Moreover, it may be worthwhile to reconsider the reptile status of certain ornithischian "dinosaurs" of the Jurassic and early Cretaceous with ungulatelike traits (such as the heterodontosaurids and hypsilophodontids). Potential precursors of hoofed mammals existed even in synapsid times, in the late Paleozoic/early Mesozoic. In the shape of its skull, and in the general appearance of its skeleton, the large synapsid herbivore Kannemeyeria (early Triassic) was reminiscent of the much later rhinoceroses (as were the Permian herbivores Pareiasaurus and Scutasaurus). The skull of their contemporary, Estemmenosuchus, resembles that of the much younger uintathere ungulates. Only theory excludes these alleged reptiles from consideration as ungulate ancestors.
Even if these earlier “reptiles” are excluded from consideration, there is certainly no reason to suppose the earliest fossils officially accepted as hoofed mammals are indeed the earliest hoofed mammals. There is absolutely no evidence that the various ungulate forms of the late Cretaceous and Paleocene evolved gradually from the "small, primitive, generalized" Cretaceous placental mammal embraced by orthodox biology. These earliest “officially approved” hoofed mammals are by no means identical to the various hoofed creatures of more recent strata. But hybridization among such forms (and of these forms with other ungulate forms as yet unknown from fossils) may well have given rise to the various and numerous hoofed forms of later times.
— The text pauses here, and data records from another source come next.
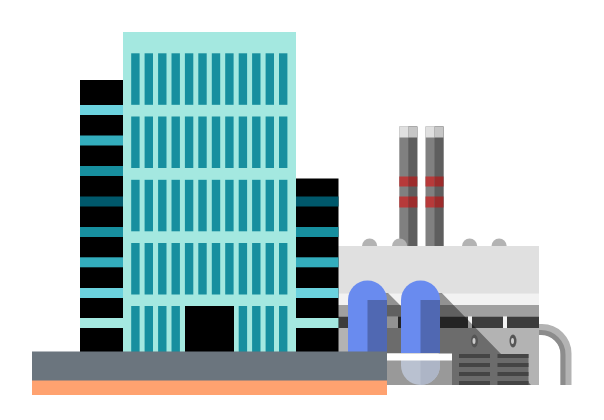
<!DOCTYPE html>
<html lang="en">
<head>
<meta charset="utf-8">
<title>Office building and factory</title>
<style>
:root {
  --mint: #a4e8e0; --sky: #6bd2de; --aqua: #33adbd; --teal: #178f9f; --deep: #00586b;
  --ink: #000; --slate: #6b757e; --orange: #ffa270;
  --wall: #e0e0e0; --trim: #f2f2f2; --base: #b3b3b3; --steel: #999; --iron: #808080; --coal: #5e5e5e;
  --silo: #698bef; --silo-dark: #5068b2; --red: #b73a3a; --red-dark: #9c2c2c;
}
html, body { margin: 0; background: #fff; overflow: hidden; }
svg { display: block; width: 604px; height: 420px; }
.mint { fill: var(--mint); } .sky { fill: var(--sky); } .aqua { fill: var(--aqua); }
.teal { fill: var(--teal); } .deep { fill: var(--deep); } .ink { fill: var(--ink); }
.slate { fill: var(--slate); } .orange { fill: var(--orange); }
.wall { fill: var(--wall); } .trim { fill: var(--trim); } .base { fill: var(--base); }
.steel { fill: var(--steel); } .iron { fill: var(--iron); } .coal { fill: var(--coal); }
.silo { fill: var(--silo); } .silo-dark { fill: var(--silo-dark); }
.red { fill: var(--red); } .red-dark { fill: var(--red-dark); }
</style>
</head>
<body>
<svg viewBox="0 0 604 420" role="img" aria-label="Office building in front of a factory">
  <defs>
    <g id="chimney">
      <rect class="iron" width="18" height="120"/>
      <rect class="coal" x="9" width="9" height="120"/>
      <rect class="wall" width="9" height="11"/>
      <rect fill="#c6c6c6" x="9" width="9" height="11"/>
      <path class="red" d="M0 50h9v10H0zM0 70h9v11H0z"/>
      <path class="red-dark" d="M9 50h9v10H9zM9 70h9v11H9z"/>
    </g>
    <path id="roof-vent" class="base" d="M0 246a7.6 7.6 0 0 1 15.2 0z"/>
    <g id="tank">
      <path class="silo" d="M0 353V300a19.5 19.5 0 0 1 39 0v53z"/>
      <path class="silo-dark" d="M19.5 300H39v53H19.5z"/>
    </g>
    <g id="lamp">
      <ellipse fill="#555" cx="3.5" cy="341" rx="3.5" ry="6.5"/>
      <ellipse fill="#ccc" cx="3" cy="341" rx="1.5" ry="3"/>
    </g>
    <g id="louvre">
      <rect fill="#6b6b6b" y="354" width="31" height="31"/>
      <path fill="#454545" d="M0 354h31v4H0zM0 363h31v4H0zM0 372h31v4H0zM0 381h31v4H0z"/>
    </g>
    <rect id="pane" class="teal" width="8.4" height="51.5"/>
    <g id="pane-group">
      <use href="#pane"/><use href="#pane" x="13.4"/><use href="#pane" x="26.9"/><use href="#pane" x="40.3"/>
    </g>
    <g id="window-row">
      <use href="#pane-group"/><use href="#pane-group" x="53.7"/><use href="#pane-group" x="107.5"/>
    </g>
    <g id="lower-bands">
      <rect class="deep" y="196.5" width="43" height="10"/>
      <rect class="teal" y="227" width="43" height="10"/>
      <rect class="aqua" y="257.3" width="43" height="10"/>
      <rect class="sky" y="288" width="43" height="10"/>
      <rect class="mint" y="318" width="43" height="10"/>
    </g>
    <clipPath id="factory-base"><rect x="338" y="293" width="201" height="92"/></clipPath>
  </defs>

  <g id="factory">
    <use href="#chimney" x="399.3" y="126.5"/>
    <use href="#chimney" x="425.5" y="126.5"/>
    <use href="#roof-vent" x="362"/><use href="#roof-vent" x="392"/>
    <use href="#roof-vent" x="462"/><use href="#roof-vent" x="491.5"/>
    <path id="pipe" fill="none" stroke="#b3b3b3" stroke-width="11" d="M538 329.500h4a24 24 0 0 1 24 24V385"/>
    <path id="pipe-shade" fill="none" stroke="#8c8c8c" stroke-width="5" d="M538 332.500h3a22 22 0 0 1 22 22V385"/>
    <rect class="wall" x="338" y="246" width="201" height="48"/>
    <rect class="trim" x="338" y="293.500" width="201" height="12"/>
    <rect class="base" x="338" y="305" width="201" height="80"/>
    <rect fill="#a0a0a0" x="338" y="305" width="201" height="11"/>
    <rect class="trim" x="338" y="316.500" width="201" height="11.500"/>
    <path fill="#3c3c3c" d="M338 316.500h31v11.500h-31zM398 316.500h31v11.500h-31zM436 316.500h32v11.500h-32zM472 316.500h31v11.500h-31zM507 316.500h32v11.500h-32z"/>
    <g id="cast-shadow" clip-path="url(#factory-base)" fill="#000" fill-opacity=".4">
      <path d="M382 287L401 306V353H387zM436 287L531 385H440z"/>
    </g>
    <use href="#lamp" x="471"/><use href="#lamp" x="509.500"/>
    <use href="#louvre" x="459"/><use href="#louvre" x="497.500"/>
    <use href="#tank" x="348"/><use href="#tank" x="401"/>
    <rect class="steel" x="387" y="360" width="65" height="25"/>
    <path fill="#b9c1d0" d="M401 360h39v5.500a19.500 19.500 0 0 1-39 0z"/>
    <path fill="#adb5c6" d="M420.500 360H440v5.500a19.500 19.500 0 0 1-19.500 19.500z"/>
    <rect fill="#fff" x="386" y="353.500" width="66" height="7"/>
  </g>

  <g id="office">
    <rect class="ink" x="80" y="80" width="43" height="272"/>
    <rect class="sky" x="80" y="105" width="43" height="10"/>
    <rect class="aqua" x="80" y="135.500" width="43" height="10"/>
    <rect class="teal" x="80" y="166" width="43" height="10"/>
    <use href="#lower-bands" x="80"/>
    <rect class="ink" x="295.500" y="178.500" width="43" height="173.500"/>
    <use href="#lower-bands" x="295.500"/>
    <rect class="mint" x="123" y="32" width="173" height="320"/>
    <use href="#window-row" x="131.200" y="53.300"/>
    <use href="#window-row" x="131.200" y="116.500"/>
    <use href="#window-row" x="131.200" y="179.800"/>
    <use href="#window-row" x="131.200" y="243"/>
    <use href="#pane-group" x="131.200" y="306"/>
    <use href="#pane-group" x="238.700" y="306"/>
    <rect id="entrance" class="ink" x="185" y="306" width="49" height="46"/>
  </g>

  <g id="ground">
    <rect class="slate" x="32" y="351.500" width="355" height="29.500"/>
    <rect class="orange" x="32" y="380.500" width="355" height="14.500"/>
  </g>
</svg>
</body>
</html>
Presumably the production of such forms would in many cases be as straightforward as was the production of the various modern breeds derived from hybridization of the Zebu (Bos indicus) with European domestic cattle (Bos taurus), a cross that produces partially fertile hybrids of both sexes.
Human Origins: Are we hybrids?
On the Origins of New Forms of Life
Cat-rabbit Hybrids: Fact or fiction?
Georges Cuvier: A Biography
Prothero: A Rebuttal
Branches of Biology